Then customers don’t buy it when it launches.
The product doesn’t meet the customer’s needs or solve their problem.
Despite the time, resources, effort spent…
How do product managers avoid this?
By creating a minimum viable product (MVP).
An MVP has just enough features to be usable by customers who provide feedback for future product development.
It helps establish product-market fit quickly.
Here are some benefits of an MVP:
✅️ Maximizes validated learning about the customer’s needs
✅️ Minimizes the time, resources and effort expended
Example: The customer needs a solution to go hiking every weekend.
Start small with a viable solution.
Minimal features, yet it solves the customer’s needs.
Sandals can be an MVP.
Then the next release can be hiking sandals, followed by hiking shoes, then hiking boots.
With each prototype delivered in each stage, product managers learn which features the customer finds valuable.
How have you used an MVP and what did you learn? Let me know in the comments.

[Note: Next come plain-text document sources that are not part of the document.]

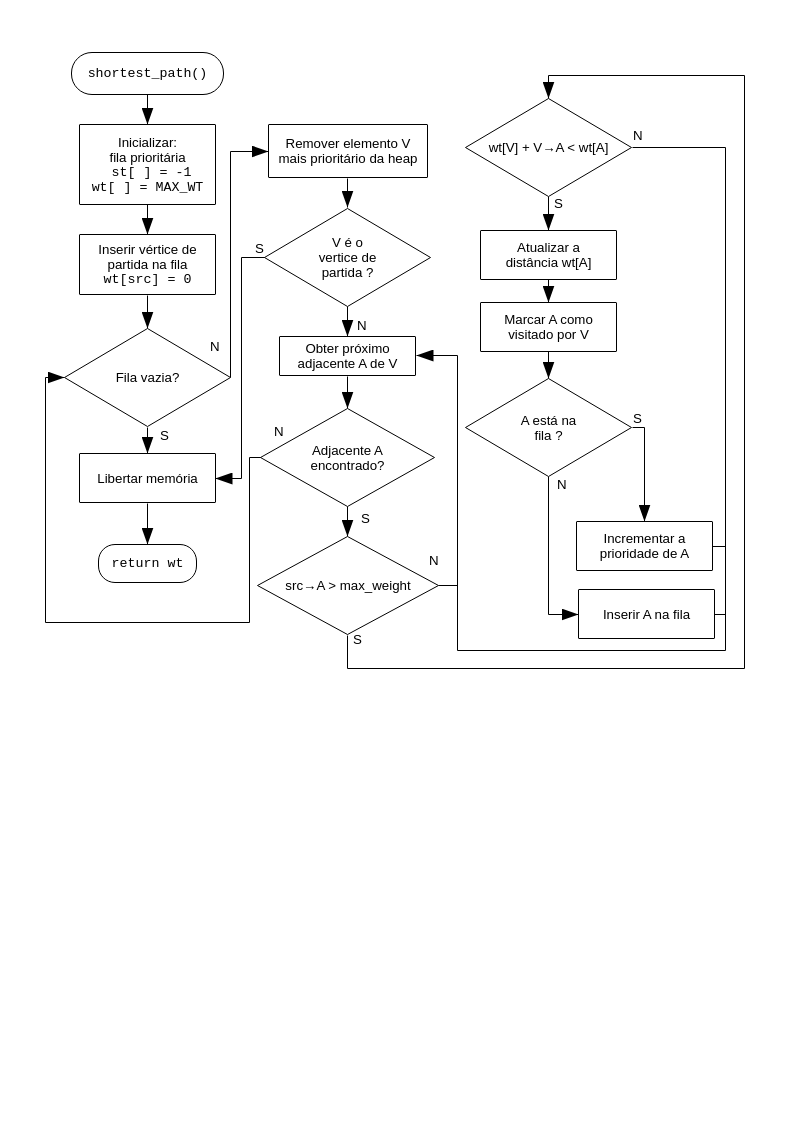
<!DOCTYPE html>
<html lang="pt">
<head>
<meta charset="utf-8">
<title>Fluxograma shortest_path()</title>
<style>
:root { --paper: #fff; --ink: #000; }
* { box-sizing: border-box; margin: 0; }
html, body { width: 794px; height: 1123px; overflow: hidden; background: var(--paper); }
.flowchart {
  position: relative; width: 794px; height: 1123px; overflow: hidden;
  color: var(--ink); font: 13.3px/15px "Liberation Sans", Arial, sans-serif;
}
.connectors { position: absolute; left: 0; top: 0; }
.wires, .decisions { fill: none; stroke: var(--ink); stroke-width: 1; }
.wires .flow { marker-end: url(#arrow); }
.decisions { fill: var(--paper); }
.node {
  position: absolute; left: var(--x); top: var(--y); width: var(--w); height: var(--h);
  display: flex; flex-direction: column; align-items: center; justify-content: center;
  text-align: center; white-space: pre;
}
.step, .terminal { border: 1px solid var(--ink); background: var(--paper); border-radius: 1px; }
.terminal { border-radius: 21px; }
code { font: 13.3px/15px "Liberation Mono", "Courier New", monospace; }
.branch { position: absolute; left: var(--x); top: var(--y); }
</style>
</head>
<body>
<main class="flowchart">
  <svg class="connectors" width="794" height="1123" viewBox="0 0 794 1123" aria-hidden="true">
    <defs>
      <marker id="arrow" markerUnits="userSpaceOnUse" markerWidth="17" markerHeight="12" refX="17" refY="6" orient="auto">
        <path d="M0 0L17 6L0 12Z" fill="#000"/>
      </marker>
    </defs>
    <g transform="translate(.5 .5)">
      <g class="wires">
        <path class="flow" d="M147 94V124"/>
        <path class="flow" d="M147 204V234"/>
        <path class="flow" d="M147 295V328"/>
        <path class="flow" d="M147 427V453"/>
        <path class="flow" d="M147 503V544"/>
        <path class="flow" d="M230 377V151H268"/>
        <path class="flow" d="M347 178V207"/>
        <path class="flow" d="M347 306V336"/>
        <path class="flow" d="M347 376V408"/>
        <path class="flow" d="M347 506V536"/>
        <path class="flow" d="M265 257H241V478H215"/>
        <path class="flow" d="M261 457H249V622H45V377H64"/>
        <path d="M438 585H457"/>
        <path class="flow" d="M347 635V668H744V75H548V98"/>
        <path class="flow" d="M632 147H725V650H457V355H416"/>
        <path class="flow" d="M548 196V230"/>
        <path class="flow" d="M548 279V302"/>
        <path class="flow" d="M548 351V378"/>
        <path class="flow" d="M632 427H644V521"/>
        <path class="flow" d="M548 476V614H578"/>
        <path d="M712 546H725M714 614H725"/>
      </g>
      <g class="decisions">
        <polygon points="64,377 147,328 230,377 147,426"/>
        <polygon points="264,257 347,208 430,257 347,306"/>
        <polygon points="260,457 347,408 434,457 347,506"/>
        <polygon points="257,585 347,536 438,585 347,634"/>
        <polygon points="465,147 548,98 631,147 548,196"/>
        <polygon points="465,427 548,378 631,427 548,476"/>
      </g>
    </g>
  </svg>

  <div class="node terminal" style="--x:71px;--y:52px;--w:153px;--h:43px"><code>shortest_path()</code></div>
  <div class="node step" style="--x:79px;--y:124px;--w:137px;--h:81px"><span>Inicializar:</span><span>fila prioritária</span><code> st[ ] = -1</code><code>wt[ ] = MAX_WT</code></div>
  <div class="node step" style="--x:79px;--y:234px;--w:137px;--h:61px"><span>Inserir vértice de</span><span>partida na fila</span><code>wt[src] = 0</code></div>
  <div class="node" style="--x:64px;--y:328px;--w:167px;--h:99px">Fila vazia?</div>
  <div class="node step" style="--x:79px;--y:453px;--w:137px;--h:50px">Libertar memória</div>
  <div class="node terminal" style="--x:98px;--y:544px;--w:99px;--h:39px;border-radius:17px"><code>return wt</code></div>

  <div class="node step" style="--x:268px;--y:124px;--w:160px;--h:54px"><span>Remover elemento V</span><span>mais prioritário da heap</span></div>
  <div class="node" style="--x:264px;--y:208px;--w:167px;--h:99px"><span>V é o</span><span>vertice de</span><span>partida ?</span></div>
  <div class="node step" style="--x:279px;--y:336px;--w:137px;--h:40px"><span>Obter próximo</span><span>adjacente A de V</span></div>
  <div class="node" style="--x:260px;--y:408px;--w:175px;--h:99px"><span>Adjacente A</span><span>encontrado?</span></div>
  <div class="node" style="--x:257px;--y:536px;--w:182px;--h:99px">src→A &gt; max_weight</div>

  <div class="node" style="--x:465px;--y:98px;--w:167px;--h:99px">wt[V] + V→A &lt; wt[A]</div>
  <div class="node step" style="--x:480px;--y:230px;--w:137px;--h:50px"><span>Atualizar a</span><span>distância wt[A]</span></div>
  <div class="node step" style="--x:480px;--y:302px;--w:137px;--h:50px"><span>Marcar A como</span><span>visitado por V</span></div>
  <div class="node" style="--x:465px;--y:378px;--w:167px;--h:99px"><span>A está na</span><span>fila ?</span></div>
  <div class="node step" style="--x:576px;--y:521px;--w:137px;--h:50px"><span>Incrementar a</span><span>prioridade de A</span></div>
  <div class="node step" style="--x:578px;--y:589px;--w:137px;--h:50px">Inserir A na fila</div>

  <span class="branch" style="--x:210px;--y:339px">N</span>
  <span class="branch" style="--x:160px;--y:428px">S</span>
  <span class="branch" style="--x:255px;--y:241px">S</span>
  <span class="branch" style="--x:357px;--y:318px">N</span>
  <span class="branch" style="--x:274px;--y:424px">N</span>
  <span class="branch" style="--x:361px;--y:511px">S</span>
  <span class="branch" style="--x:429px;--y:553px">N</span>
  <span class="branch" style="--x:353px;--y:632px">S</span>
  <span class="branch" style="--x:633px;--y:128px">N</span>
  <span class="branch" style="--x:554px;--y:196px">S</span>
  <span class="branch" style="--x:633px;--y:411px">S</span>
  <span class="branch" style="--x:557px;--y:477px">N</span>
</main>
</body>
</html>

Dasanj Aberdeen is an entrepreneurial spirit who embodies the combination of left-brain logic and right-brain creativity. She is a consultant and proponent of multidisciplinary education, approaches and pursuits. She writes about their benefits in modern times and integrating multiple interests into a sustainable and fulfilling lifestyle. She’s a graduate of The Wharton School of the University of Pennsylvania and Temple University with a concentration in Technology & Innovation Management, jointly delivered by the Fox School of Business and College of Engineering.